The chart above illustrates the significant improvement in silicon solar panel manufacturing and installation costs. The levelised costs of energy for solar photovoltaics have fallen by a huge 85% since 2010. Future innovations also present the opportunity to increase the efficiency of solar cells further. Traditional silicon cells have up to a 22% conversion efficiency, but perovskite solar cells (a relatively new innovation) offer a conversion efficiency of up to 30% and are potentially cheaper to manufacture, which would further enhance the S-curve adoption of solar.
Electricity generation mix
Thermal coal is still a significant part of the world’s energy mix. However, when we look at Europe’s adoption of renewables, perhaps we are beginning to see the beginnings of S-curves.
Europe is a leading region in addressing climate risk and has ambitions to be the world’s first net-zero continent.

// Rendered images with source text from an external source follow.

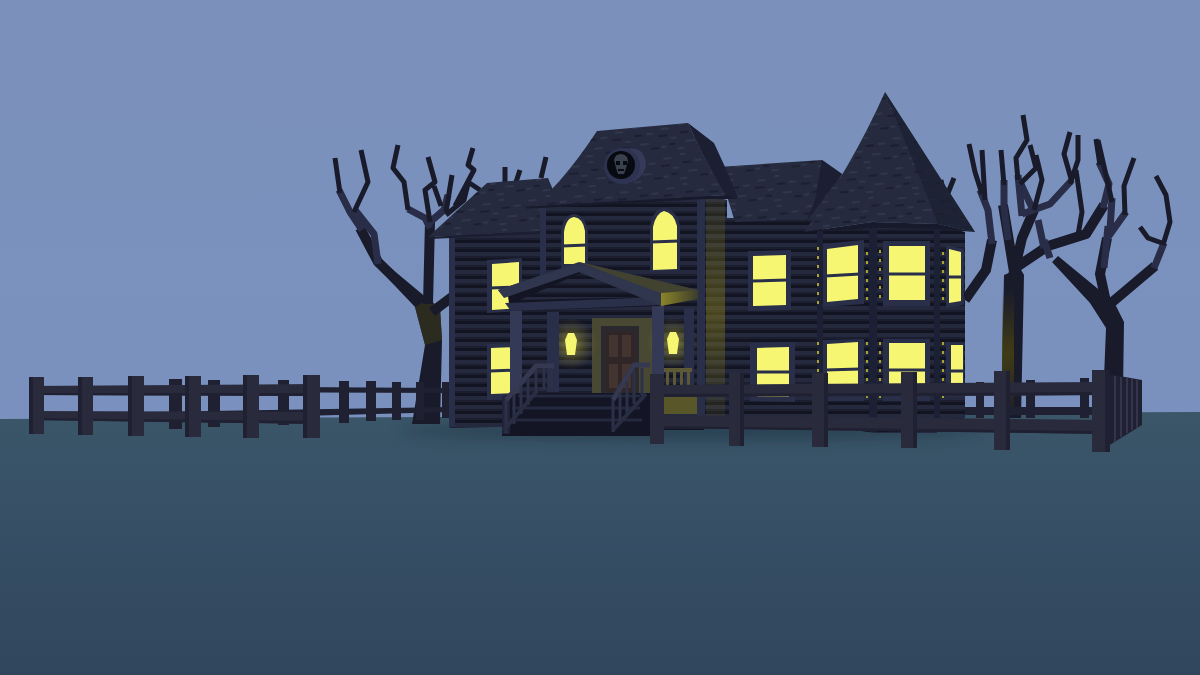
<!DOCTYPE html>
<html lang="en">
<head>
<meta charset="utf-8">
<title>Haunted house at dusk</title>
<style>
:root{--sky:#7b92bd;--wall:#131524;--wall-line:#292d43;--trim:#2a2f49;--roof:#252a3f;--roof-dark:#1b1f31;--glow:#f6f673;--tree:#191b2b;--tree-lit:#292d47;--fence:#2a2a3d;--fence-dark:#1f2031}
html,body{margin:0;height:100%;overflow:hidden;background:var(--sky)}
svg.scene{display:block;width:1200px;height:675px}
.wall{fill:var(--wall)}
.trim{fill:var(--trim)}
.roof{fill:var(--roof)}
.roof-dark{fill:var(--roof-dark)}
.glow{fill:var(--glow)}
.fence{fill:var(--fence)}
.fence-dark{fill:var(--fence-dark)}
.branch{fill:none;stroke:var(--tree);stroke-linejoin:round}
.lit{stroke:var(--tree-lit)}
.w3{stroke-width:3.5}.w5{stroke-width:5}.w7{stroke-width:7}.w10{stroke-width:10}
.bars{fill:none;stroke:var(--trim);stroke-width:3}
</style>
</head>
<body>
<svg class="scene" viewBox="0 0 1200 675" role="img" aria-label="Dark wooden house with a tower and lit yellow windows, bare trees and a fence">
<defs>
<linearGradient id="sky" x2="0" y2="1"><stop stop-color="#7b91bb"/><stop offset="1" stop-color="#7a91bf"/></linearGradient>
<linearGradient id="ground" x2="0" y2="1"><stop stop-color="#3a5668"/><stop offset=".3" stop-color="#385167"/><stop offset="1" stop-color="#30465d"/></linearGradient>
<linearGradient id="porch-side" x2="1" y2="0"><stop stop-color="#8a8428"/><stop offset="1" stop-color="#3c3d2b"/></linearGradient>
<linearGradient id="return-glow" x2="0" y2="1"><stop stop-color="#77701c" stop-opacity=".15"/><stop offset=".5" stop-color="#77701c" stop-opacity=".55"/><stop offset="1" stop-color="#77701c" stop-opacity=".1"/></linearGradient>
<linearGradient id="trunk-glow" x2="0" y2="1"><stop stop-color="#4a4410" stop-opacity="0"/><stop offset=".5" stop-color="#4a4410" stop-opacity=".8"/><stop offset="1" stop-color="#4a4410" stop-opacity=".1"/></linearGradient>
<radialGradient id="lamp"><stop stop-color="#c8c040" stop-opacity=".6"/><stop offset="1" stop-color="#8a8428" stop-opacity="0"/></radialGradient>
<pattern id="siding" width="40" height="9" patternUnits="userSpaceOnUse"><rect width="40" height="9" fill="#121422"/><rect width="40" height="4" fill="#25293d"/><rect y="4" width="40" height="2" fill="#1b1e2f"/></pattern>
<pattern id="shingles" width="46" height="30" patternUnits="userSpaceOnUse" patternTransform="rotate(-5)"><path d="M3 6h8M20 3h5M34 10h7M12 16h6M27 20h9M2 24h5M18 27h7" stroke="#454a60" stroke-width="1.3" opacity=".45"/><path d="M0 13h9M22 11h8M38 25h8M10 22h6" stroke="#131625" stroke-width="2" opacity=".6"/></pattern>
<filter id="soft" x="-10%" y="-100%" width="120%" height="300%"><feGaussianBlur stdDeviation="7"/></filter>
<g id="coffin-lamp"><circle r="26" fill="url(#lamp)"/><path class="glow" d="M-3-11h6l3 7-2 15h-8l-2-15z"/></g>
</defs>

<rect width="1200" height="430" fill="url(#sky)"/>
<path d="M0 419L450 417 960 413 1200 412V675H0z" fill="url(#ground)"/>
<ellipse cx="690" cy="431" rx="290" ry="9" fill="#1c3040" opacity=".55" filter="url(#soft)"/>

<g id="back-trees">
<path class="branch w5" d="M480 190L468 182M505 182V167M516 182L520 170M541 178L546 157M946 205L941 180M946 198L954 178"/>
</g>

<g id="left-tree">
<path d="M412 424L425 345 415 307 380 270 386 264 428 299 440 308 442 340 440 424z" fill="var(--tree)"/>
<path d="M425 345L415 307 428 299 440 308 442 340z" fill="#35321c" opacity=".7"/>
<path class="branch w10" d="M420 303L378 262 360 228M428 304L430 222M432 312L456 294"/>
<path class="branch lit w7" d="M378 264L374 234 355 210M362 230L350 212 339 190M430 228L425 218 408 209M430 222L444 210 448 195"/>
<path class="branch w5" d="M340 193L335 158M354 212L368 182 361 150M408 210L404 182 393 168 398 145M430 222L425 190 435 182 428 157M446 212L452 175M446 215L464 200 468 184M455 206L474 170 468 165 473 148M434 186L441 206"/>
</g>

<g id="right-trees">
<path d="M1001 418L1004 275 1020 268 1024 275 1021 418z" fill="var(--tree)"/>
<rect x="1002" y="290" width="12" height="125" fill="url(#trunk-glow)"/>
<path class="branch w10" d="M1012 280L1022 238 1034 210M1014 272L1008 235 1003 205M1018 266L1048 246 1086 234 1104 205M965 300L986 270 992 240"/>
<path class="branch lit w7" d="M1008 240L1004 208 1004 180M1034 212L1020 182M1022 214L1050 204 1072 180M1103 208L1109 184 1099 162M1044 248L1038 220M992 244L988 210 980 190M1022 216L1018 175"/>
<path class="branch w5" d="M982 194L975 172 969 144M985 200L982 150M1004 185L1001 150M1018 180L1016 158 1027 140 1023 115M1020 184L1036 168 1030 145M1072 182L1064 154 1070 132M1070 184L1078 160V135M1100 165L1096 139M1034 210L1042 180 1036 155M1078 235L1082 212 1076 170"/>
<path d="M1104 378L1106 328 1090 303 1052 262 1058 256 1103 293 1112 298 1124 322 1123 390H1104z" fill="var(--tree)"/>
<path class="branch w10" d="M1106 302L1100 274 1107 238M1110 304L1155 266"/>
<path class="branch lit w7" d="M1106 240L1126 212M1154 268L1164 243M1104 268L1108 226M1050 258L1044 240M1110 230L1112 198"/>
<path class="branch w5" d="M1125 215L1124 186 1134 158M1112 202L1106 175 1098 140M1163 245L1170 222 1166 195 1156 176M1162 243L1148 238 1140 227"/>
</g>

<g id="back-fence" class="fence-dark">
<path d="M150 386L450 388V393L150 392zM150 412L450 407V412L150 420z"/>
<path d="M169 379h13v50h-13zM208 380h12v47h-12zM278 380h11v45h-11zM339 381h10v42h-10zM366 381h10v40h-10zM392 382h9v38h-9zM416 382h8v38h-8zM442 382h7v36h-7z"/>
<path d="M960 383H1110V392H960zM960 407H1110V415H960zM976 382h8v36h-8zM1026 380h9v38h-9zM1080 378h9v40h-9z"/>
</g>

<g id="left-wing">
<path d="M450 234L545 229V426L450 428z" fill="url(#siding)"/>
<path class="trim" d="M449 234h6v193h-6z"/>
<path class="roof" d="M428 237L487 183 548 178 560 206 540 232z"/>
<path d="M428 237L487 183 548 178 560 206 540 232z" fill="url(#shingles)"/>
<path class="roof-dark" d="M428 237L540 231V234L430 239z"/>
<path class="trim" d="M487 260l35-2v53l-35 2zM487 344l35-1v56l-35 1z"/>
<path class="glow" d="M492 264l27-2v46l-27 2zM491 348l28-1v46l-28 1z"/>
<path class="bars" d="M490 288l30-1M490 371l30-1"/>
</g>

<g id="right-wing">
<path d="M725 218H822V425L725 416z" fill="url(#siding)"/>
<path class="roof" d="M718 167L822 160 842 174 830 218 735 222z"/>
<path d="M718 167L822 160 842 174 830 218 735 222z" fill="url(#shingles)"/>
<path class="roof-dark" d="M822 160L842 174 806 222 815 200z"/>
<path class="trim" d="M748 251l43-1v60l-43 1zM750 343l45-1v60l-45-1z"/>
<path class="glow" d="M753 256l33-1v50l-33 1zM757 348l32-1v50h-32z"/>
<path class="bars" d="M752 281l35-1M755 372h36"/>
</g>

<g id="centre-block">
<path d="M540 204L704 194V430H540z" fill="url(#siding)"/>
<path d="M704 194L727 200V416L704 425z" fill="url(#siding)"/>
<path d="M706 198L725 200V416L706 425z" fill="url(#return-glow)"/>
<path class="trim" d="M540 205h6v80h-6zM697 196h8v230h-8z"/>
<path class="roof" d="M522 207L545 196Q570 172 597 131L688 123Q704 160 726 195z"/>
<path d="M522 207L545 196Q570 172 597 131L688 123Q704 160 726 195z" fill="url(#shingles)"/>
<path class="roof-dark" d="M688 123L714 143Q727 170 738 198L726 196Q704 160 688 123z"/>
<path d="M522 207L726 195 738 199 706 199 540 208z" fill="#171a2b"/>
<path class="trim" d="M561 265V231Q563 215 574 214 585 215 588 231V270H561zM650 272V226Q653 209 664 208 677 210 680 226V270z"/>
<path class="glow" d="M564 264V232Q566 218 574 217 583 218 585 231V264zM653 270V227Q656 213 664 211 674 213 677 226V269z"/>
<path class="bars" d="M562 246l25-1M651 242l28-1"/>
</g>

<g id="skull-medallion">
<path d="M622 148L637 149Q646 153 646 166 643 180 625 184z" fill="#343a58"/>
<circle cx="622" cy="166" r="18" fill="#2d3350"/>
<circle cx="621" cy="165" r="14" fill="#080a11"/>
<path d="M614 160Q615 154 621 154 628 155 628 161L626 168 624 174H618L616 168z" fill="#39414e"/>
<path d="M616 161h4v4h-4zM623 161h4v4h-4zM618 169h6v2h-6z" fill="#080a11"/>
</g>

<g id="tower">
<path d="M820 230L875 225V433L820 425z" fill="url(#siding)"/>
<path d="M875 225H937V433H875z" fill="url(#siding)"/>
<path d="M937 224L965 232V418L937 432z" fill="url(#siding)"/>
<path d="M817 230h6v194h-6zM869 226h8v206h-8zM934 225h6v207h-6z" fill="#1c2034"/>
<path class="roof" d="M885 92L975 232 938 224 872 222 804 232Q850 170 885 92z"/>
<path d="M885 92L975 232 938 224 872 222 804 232Q850 170 885 92z" fill="url(#shingles)"/>
<path class="roof-dark" d="M885 92L975 232 938 224Q915 165 885 92z" opacity=".75"/>
<path d="M804 232L872 222 938 224 975 232 936 229 874 228z" fill="#171a2b"/>
<path class="trim" d="M823 244l41-4v64l-41 3zM883 241h47v65h-47zM946 245l18 4v56l-18 3zM823 340l41-1v62h-41zM883 339h47v62h-47zM946 342l18 1v54h-18z"/>
<path class="glow" d="M827 249l31-4v54l-31 3zM889 246h36v54h-36zM949 249l12 3v49l-12 2zM827 344l31-2v54h-31zM889 343h36v53h-36zM951 345h12v50h-12z"/>
<path class="bars" d="M825 276l35-2M887 274h40M947 277h16M825 370l35-1M887 370h40M947 371h16"/>
<path d="M818 247V306M867 252V304M880 250V304M943 252V304M818 342V398M867 342V398M880 342V398M943 342V398" stroke="#a9a32d" stroke-width="2" stroke-dasharray="3 6" fill="none"/>
</g>

<g id="porch">
<path d="M556 305H655V395H556z" fill="url(#siding)"/>
<path d="M592 318h62v77h-62z" fill="#494833"/>
<path d="M601 326h38v68h-38z" fill="#29292f"/>
<path d="M605 331h30v61h-30z" fill="#302527"/>
<path d="M609 335h9v22h-9zM622 335h9v22h-9zM609 364h9v24h-9zM622 364h9v24h-9z" fill="#44342f"/>
<use href="#coffin-lamp" x="571" y="344"/>
<use href="#coffin-lamp" x="673" y="343"/>
<path d="M655 385H697V414H655z" fill="#59572a"/>
<path class="trim" d="M547 312h12v80h-12zM684 308h10v78h-10z"/>
<path d="M664 368H692V372H664zM666 372h3v13h-3zM673 372h3v13h-3zM680 372h3v13h-3zM687 372h3v13h-3z" fill="#5d5935"/>
<path class="wall" d="M502 396L520 393H650V436H502z"/>
<path d="M518 396H640M512 408H640M508 420H642" stroke="#25293e" stroke-width="3"/>
<path d="M502 396h8v38h-8z" fill="#20243a"/>
<path fill="#343a55" d="M510 310h12v83h-12zM652 305h12v83h-12z"/>
<path d="M506 400L536 366H554M613 400L634 365H650" fill="none" stroke="#343951" stroke-width="5"/>
<path d="M506 400V433M514 394V424M521 386V414M528 378V405M536 370V394M544 368V390M551 368V390M613 400V432M620 392V424M627 382V414M634 370V404M642 368V396" stroke="#2d3148" stroke-width="3"/>
<path d="M504 430L536 392M613 430L646 394" stroke="#292d43" stroke-width="4"/>
<path class="wall" d="M508 296L580 268 661 294V306L510 311z"/>
<path d="M520 300L581 273 648 297z" fill="url(#siding)"/>
<path d="M505 303L661 297V305L511 311z" fill="#2b304a"/>
<path d="M498 290L579 262 698 290 661 296 580 269 504 297z" fill="#2e334c"/>
<path d="M579 262L698 290 661 294z" fill="#414230"/>
<path d="M661 293L698 290V299L661 306z" fill="url(#porch-side)"/>
<path d="M498 290L579 264 661 293V306L579 272 504 298z" fill="#31364f"/>
</g>

<g id="left-fence">
<path class="fence" d="M30 386L318 384V396L30 395zM30 411L318 412V424L30 420z"/>
<path class="fence-dark" d="M30 393L318 393V396L30 395zM30 418L318 421V424L30 420z"/>
<path class="fence" d="M29 377h15v57H29zM78 377h15v58H78zM128 376h16v60h-16zM185 376h16v61h-16zM243 375h16v63h-16zM303 375h17v63h-17z"/>
<path class="fence-dark" d="M29 377h4v57h-4zM78 377h4v58h-4zM128 376h4v60h-4zM185 376h4v61h-4zM243 375h4v63h-4zM303 375h4v63h-4z"/>
</g>

<g id="right-fence">
<path class="fence" d="M650 385L1105 382V395L650 397zM650 415L1105 420V434L650 428z"/>
<path class="fence-dark" d="M650 394L1105 392V395L650 397zM650 426L1105 431V434L650 428z"/>
<path class="fence" d="M650 374h14v70h-14zM729 373h15v73h-15zM812 373h16v74h-16zM901 372h16v76h-16zM994 371h16v79h-16z"/>
<path class="fence-dark" d="M740 373h4v73h-4zM824 373h4v74h-4zM913 372h4v76h-4zM1006 371h4v79h-4z"/>
<path class="fence-dark" d="M1108 374L1142 380V425L1108 446z"/>
<path d="M1115 376V442M1121 377V437M1127 378V433M1132 379V430M1137 380V428" stroke="#34354c" stroke-width="2"/>
<path class="fence" d="M1092 370h17v82h-17z"/>
<path class="fence-dark" d="M1105 370h5v82h-5z"/>
</g>
</svg>
</body>
</html>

If this happens, and the world follows suit, then fossil fuels will be on the other side of the S-curve – the incumbents being disrupted, finding it difficult to adapt.
So how do these innovations and adoption rates affect us as investors, and how do we incorporate them into portfolio construction?
As investors, we need to recognise and acknowledge that the speed of disruption can be very fast. Arguments can be made that the S-curve for renewables may be slower than for other innovations by virtue of construction lead times and the need for battery storage innovations to establish their own S-curves. However, having an objective to decarbonise a portfolio is one way to build in a degree of risk mitigation from the disruption and stranded assets.
We also need to recognise that climate-change disruption risk will not end at energy generation and transmission. Its effects are likely to go far beyond this into other sectors such as transportation, food production and construction.
An important question to ask is: do we have a mechanism to recognise these risks and act? One prudent risk-mitigation tool, in our view, is to have a forward-looking temperature-alignment metric, scoring companies in all sectors on their pathway alignment to net zero. This tool helps us to identify potential disruption risk earlier so that remedial action can be taken.
 To make comparisons on a consistent basis, energy prices are expressed in ‘levelised costs of energy’ (LCOE). LCOE captures the cost of building the power plant itself as well as the ongoing costs for fuel and operating the power plant over its lifetime.